(Source texts of formatted documents)
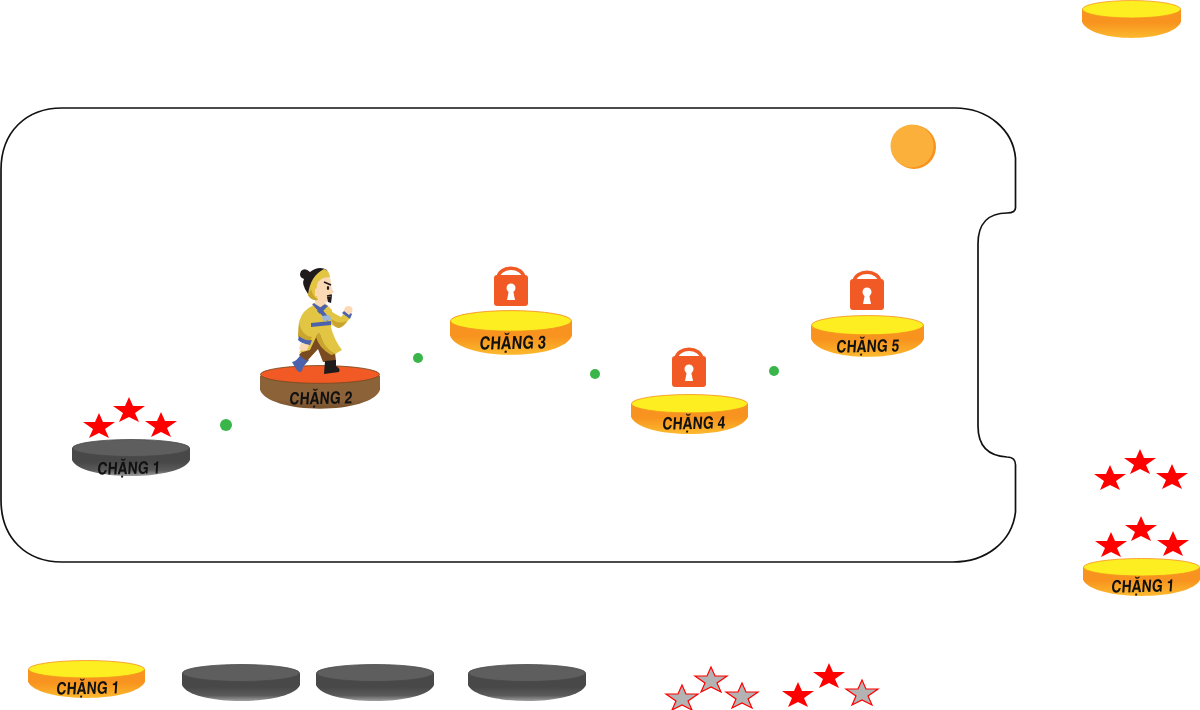
<!DOCTYPE html>
<html lang="vi">
<head>
<meta charset="utf-8">
<title>Bản đồ chặng</title>
<style>
:root{--ink:#111;--gold-top:#fcee21;--gold-edge:#f7931e;--gold-light:#fdb52c;--stone-top:#5e5e5e;--stone:#4a4a4a;--wood:#8c6239;--ember:#f15a24;--star:#f00;--star-empty:#b3b3b3;--dot:#39b54a;--robe:#e3c544;--robe-shade:#c9a52f;--blue:#4c62ad;--skin:#fbd9b5;--hair:#1f1b1c}
*{margin:0;padding:0;box-sizing:border-box}
html,body{width:1200px;height:710px;overflow:hidden;background:#fff}
.board{position:relative;width:1200px;height:710px;overflow:hidden}
.art{position:absolute;inset:0;display:block}
.stage{position:absolute;width:80px;margin-left:-40px;text-align:center;white-space:nowrap;font:700 17px/20px "TeX Gyre Heros Cn","Liberation Sans",sans-serif;color:var(--ink);transform:rotate(-1deg) skewX(-5deg)}
.stage.big{font-size:18px}
.frame{fill:#fff;stroke:var(--ink);stroke-width:1.7}
.full{fill:var(--star)}
.empty{fill:var(--star-empty);stroke:var(--star);stroke-width:1.2}
.dots{fill:var(--dot)}
.robe{fill:var(--robe)}.shade{fill:var(--robe-shade)}.blue{fill:var(--blue)}.skin{fill:var(--skin)}.hair{fill:var(--hair)}
</style>
</head>
<body>
<main class="board">
<svg class="art" width="1200" height="710" viewBox="0 0 1200 710" aria-hidden="true">
<defs>
<linearGradient id="gold" x2="0" y2="1"><stop offset=".45" stop-color="#f7931e"/><stop offset="1" stop-color="#fdb92e"/></linearGradient>
<linearGradient id="stone" x2="0" y2="1"><stop offset=".5" stop-color="#484848"/><stop offset=".8" stop-color="#5a5a5a"/><stop offset="1" stop-color="#a0a0a0"/></linearGradient>
<linearGradient id="wood" x2="0" y2="1"><stop offset=".7" stop-color="#8c6239"/><stop offset="1" stop-color="#76502c"/></linearGradient>
<path id="disc-side" d="M0 9V21C4 31 30 37 59 37S114 31 118 21V9Z"/>
<symbol id="gold-disc" viewBox="0 0 118 38" preserveAspectRatio="none"><use href="#disc-side" fill="url(#gold)"/><ellipse cx="59" cy="9" rx="58.5" ry="8.5" fill="var(--gold-top)" stroke="var(--gold-edge)" stroke-width=".8"/></symbol>
<symbol id="stone-disc" viewBox="0 0 118 38" preserveAspectRatio="none"><use href="#disc-side" fill="url(#stone)"/><ellipse cx="59" cy="9" rx="58.5" ry="8.5" fill="var(--stone-top)" stroke="var(--stone)" stroke-width=".8"/></symbol>
<symbol id="wood-disc" viewBox="0 0 118 38" preserveAspectRatio="none"><use href="#disc-side" fill="url(#wood)"/><ellipse cx="59" cy="8" rx="58.5" ry="7.5" fill="var(--ember)" stroke="#7a4a22" stroke-width=".8"/></symbol>
<polygon id="star" points="0,-13 4,-4 16,-4 6,3 10,12 0,7 -10,12 -6,3 -16,-4 -4,-4"/>
<g id="three-stars" class="full"><use href="#star" x="-30" y="16"/><use href="#star"/><use href="#star" x="32" y="15"/></g>
<g id="lock"><path d="M4 11C5 -2 29 -2 30 11" fill="none" stroke="var(--ember)" stroke-width="3.5"/><rect y="8" width="34" height="31" rx="3" fill="var(--ember)"/><circle cx="17" cy="21" r="4.5" fill="#fff"/><path d="M15 23H19L21 33H13Z" fill="#fff"/></g>
</defs>

<path class="frame" d="M62 108H955C988 108 1013 130 1015.500 158V207Q1016 213 1007 213C989 213 978 223 978 244V426C978 447 989 456 1007 457Q1016 457 1015.500 466V512C1012 542 986 562 953 562H62C26 562 1 538 1 500V170C1 132 26 108 62 108Z"/>

<g id="coin"><circle cx="914" cy="147" r="22" fill="#f7931e"/><circle cx="912" cy="146" r="21.500" fill="#fbb03b"/></g>

<g id="path-dots" class="dots"><circle cx="226" cy="425" r="6"/><circle cx="418" cy="358" r="5"/><circle cx="595" cy="374" r="5"/><circle cx="774" cy="371" r="5"/></g>

<g id="platforms">
<use href="#stone-disc" x="72" y="439" width="118" height="38"/>
<use href="#wood-disc" x="260" y="365" width="120" height="45"/>
<use href="#gold-disc" x="450" y="310" width="122" height="46"/>
<use href="#gold-disc" x="631" y="394" width="117" height="41"/>
<use href="#gold-disc" x="811" y="315" width="113" height="43"/>
<use href="#gold-disc" x="1082" y="0" width="99" height="39"/>
<use href="#gold-disc" x="1083" y="558" width="117" height="39"/>
<use href="#gold-disc" x="28" y="660" width="117" height="39"/>
<use href="#stone-disc" x="182" y="664" width="118" height="38"/>
<use href="#stone-disc" x="316" y="664" width="118" height="38"/>
<use href="#stone-disc" x="468" y="664" width="118" height="38"/>
</g>

<g id="locks"><use href="#lock" x="494" y="267"/><use href="#lock" x="672" y="348"/><use href="#lock" x="850" y="271"/></g>

<g id="stars">
<use href="#three-stars" x="129" y="410"/>
<use href="#three-stars" x="1140" y="462"/>
<use href="#three-stars" x="1141" y="529"/>
<g class="empty"><use href="#star" x="682" y="698"/><use href="#star" x="711" y="680"/><use href="#star" x="742" y="696"/><use href="#star" x="862" y="693"/></g>
<g class="full"><use href="#star" x="798" y="695"/><use href="#star" x="829" y="676"/></g>
</g>

<g id="hero">
<path class="blue" d="M301 354L309 360 303 367 302 371Q299 374 296 369L292 362Q297 361 301 354Z"/>
<path d="M311 334L333 336 336 361 323 362 318 349 307 361 299 355Q308 346 311 334Z" fill="#7a4a20"/>
<path class="hair" d="M325 361L336 360 336 366Q341 369 339 372L324 374Z"/>
<path class="robe" d="M311 325L330 324Q334 340 342 350L335 354Q323 349 319 331L310 350 299 353Q309 340 311 325Z"/>
<path class="shade" d="M319 331Q323 348 335 354L331 355Q319 348 316 337Z"/>
<path class="robe" d="M313 303L325 303 332 310 331 327 311 328Z"/>
<path class="robe" d="M327 308Q334 314 341 317L346 311 351 315Q347 325 339 328 331 326 326 319Z"/>
<path class="shade" d="M331 319Q339 325 347 321 343 328 338 328 333 326 331 319Z"/>
<path class="blue" d="M342 313L346 309 352 314 350 319Z"/>
<path class="skin" d="M344 311Q344 306 349 306 354 307 352 312L349 315Z"/>
<path class="robe" d="M314 305Q302 310 299 322L298 336Q301 342 309 344 314 336 313 325 318 317 314 305Z"/>
<path class="shade" d="M299 323L298 336Q301 342 309 344L312 337Q302 336 299 323Z"/>
<path class="blue" d="M299 336Q304 341 312 340L310 345Q302 344 298 340Z"/>
<path class="skin" d="M301 343L309 345 307 350Q302 352 299 349Z"/>
<path class="blue" d="M312 304L317 303 330 319 327 321ZM324 304L328 306 320 314 317 311ZM311 323L331 321 331 325 311 327Z"/>
<path d="M322 316L330 315 331 320 323 321Z" fill="#9db6dc"/>
<path class="skin" d="M315 296H326L325 304 320 307 315 304Z"/>
<path class="skin" d="M314 278Q322 273 330 277L332 289 334 292 331 294 330 300Q324 305 316 301 309 293 314 278Z"/>
<path class="hair" d="M308 294Q301 284 304 279 298 277 301 271 305 267 310 272 319 265 327 270L328 275Q317 275 314 287L312 297Z"/>
<path class="robe" d="M324 269Q329 270 330 277 319 277 317 285 316 295 318 300 311 301 308 295 310 276 324 269Z"/>
<path class="shade" d="M311 289Q313 297 318 300 311 301 308 295Z"/>
<path class="skin" d="M315 289Q320 286 320 292 319 297 315 296Z"/>
<path d="M324 282L331 285M327 296L332 295" fill="none" stroke="var(--hair)" stroke-width="1.700"/>
<ellipse class="hair" cx="328" cy="288" rx="1.200" ry="2"/>
<path class="hair" d="M327 297L332 296 331 303 328 302Z"/>
</g>
</svg>

<p class="stage" style="left:129px;top:457px">CHẶNG 1</p>
<p class="stage" style="left:321px;top:387px">CHẶNG 2</p>
<p class="stage big" style="left:513px;top:332px">CHẶNG 3</p>
<p class="stage" style="left:694px;top:412px">CHẶNG 4</p>
<p class="stage" style="left:868px;top:335px">CHẶNG 5</p>
<p class="stage" style="left:1143px;top:575px">CHẶNG 1</p>
<p class="stage" style="left:88px;top:677px">CHẶNG 1</p>
</main>
</body>
</html>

EXERCISE: The expected response consists solely of the lines from the one with "313L346 309 352" through the end of the records, repeated exactly.

ANSWER FOR THE TASK:
<path class="blue" d="M342 313L346 309 352 314 350 319Z"/>
<path class="skin" d="M344 311Q344 306 349 306 354 307 352 312L349 315Z"/>
<path class="robe" d="M314 305Q302 310 299 322L298 336Q301 342 309 344 314 336 313 325 318 317 314 305Z"/>
<path class="shade" d="M299 323L298 336Q301 342 309 344L312 337Q302 336 299 323Z"/>
<path class="blue" d="M299 336Q304 341 312 340L310 345Q302 344 298 340Z"/>
<path class="skin" d="M301 343L309 345 307 350Q302 352 299 349Z"/>
<path class="blue" d="M312 304L317 303 330 319 327 321ZM324 304L328 306 320 314 317 311ZM311 323L331 321 331 325 311 327Z"/>
<path d="M322 316L330 315 331 320 323 321Z" fill="#9db6dc"/>
<path class="skin" d="M315 296H326L325 304 320 307 315 304Z"/>
<path class="skin" d="M314 278Q322 273 330 277L332 289 334 292 331 294 330 300Q324 305 316 301 309 293 314 278Z"/>
<path class="hair" d="M308 294Q301 284 304 279 298 277 301 271 305 267 310 272 319 265 327 270L328 275Q317 275 314 287L312 297Z"/>
<path class="robe" d="M324 269Q329 270 330 277 319 277 317 285 316 295 318 300 311 301 308 295 310 276 324 269Z"/>
<path class="shade" d="M311 289Q313 297 318 300 311 301 308 295Z"/>
<path class="skin" d="M315 289Q320 286 320 292 319 297 315 296Z"/>
<path d="M324 282L331 285M327 296L332 295" fill="none" stroke="var(--hair)" stroke-width="1.700"/>
<ellipse class="hair" cx="328" cy="288" rx="1.200" ry="2"/>
<path class="hair" d="M327 297L332 296 331 303 328 302Z"/>
</g>
</svg>

<p class="stage" style="left:129px;top:457px">CHẶNG 1</p>
<p class="stage" style="left:321px;top:387px">CHẶNG 2</p>
<p class="stage big" style="left:513px;top:332px">CHẶNG 3</p>
<p class="stage" style="left:694px;top:412px">CHẶNG 4</p>
<p class="stage" style="left:868px;top:335px">CHẶNG 5</p>
<p class="stage" style="left:1143px;top:575px">CHẶNG 1</p>
<p class="stage" style="left:88px;top:677px">CHẶNG 1</p>
</main>
</body>
</html>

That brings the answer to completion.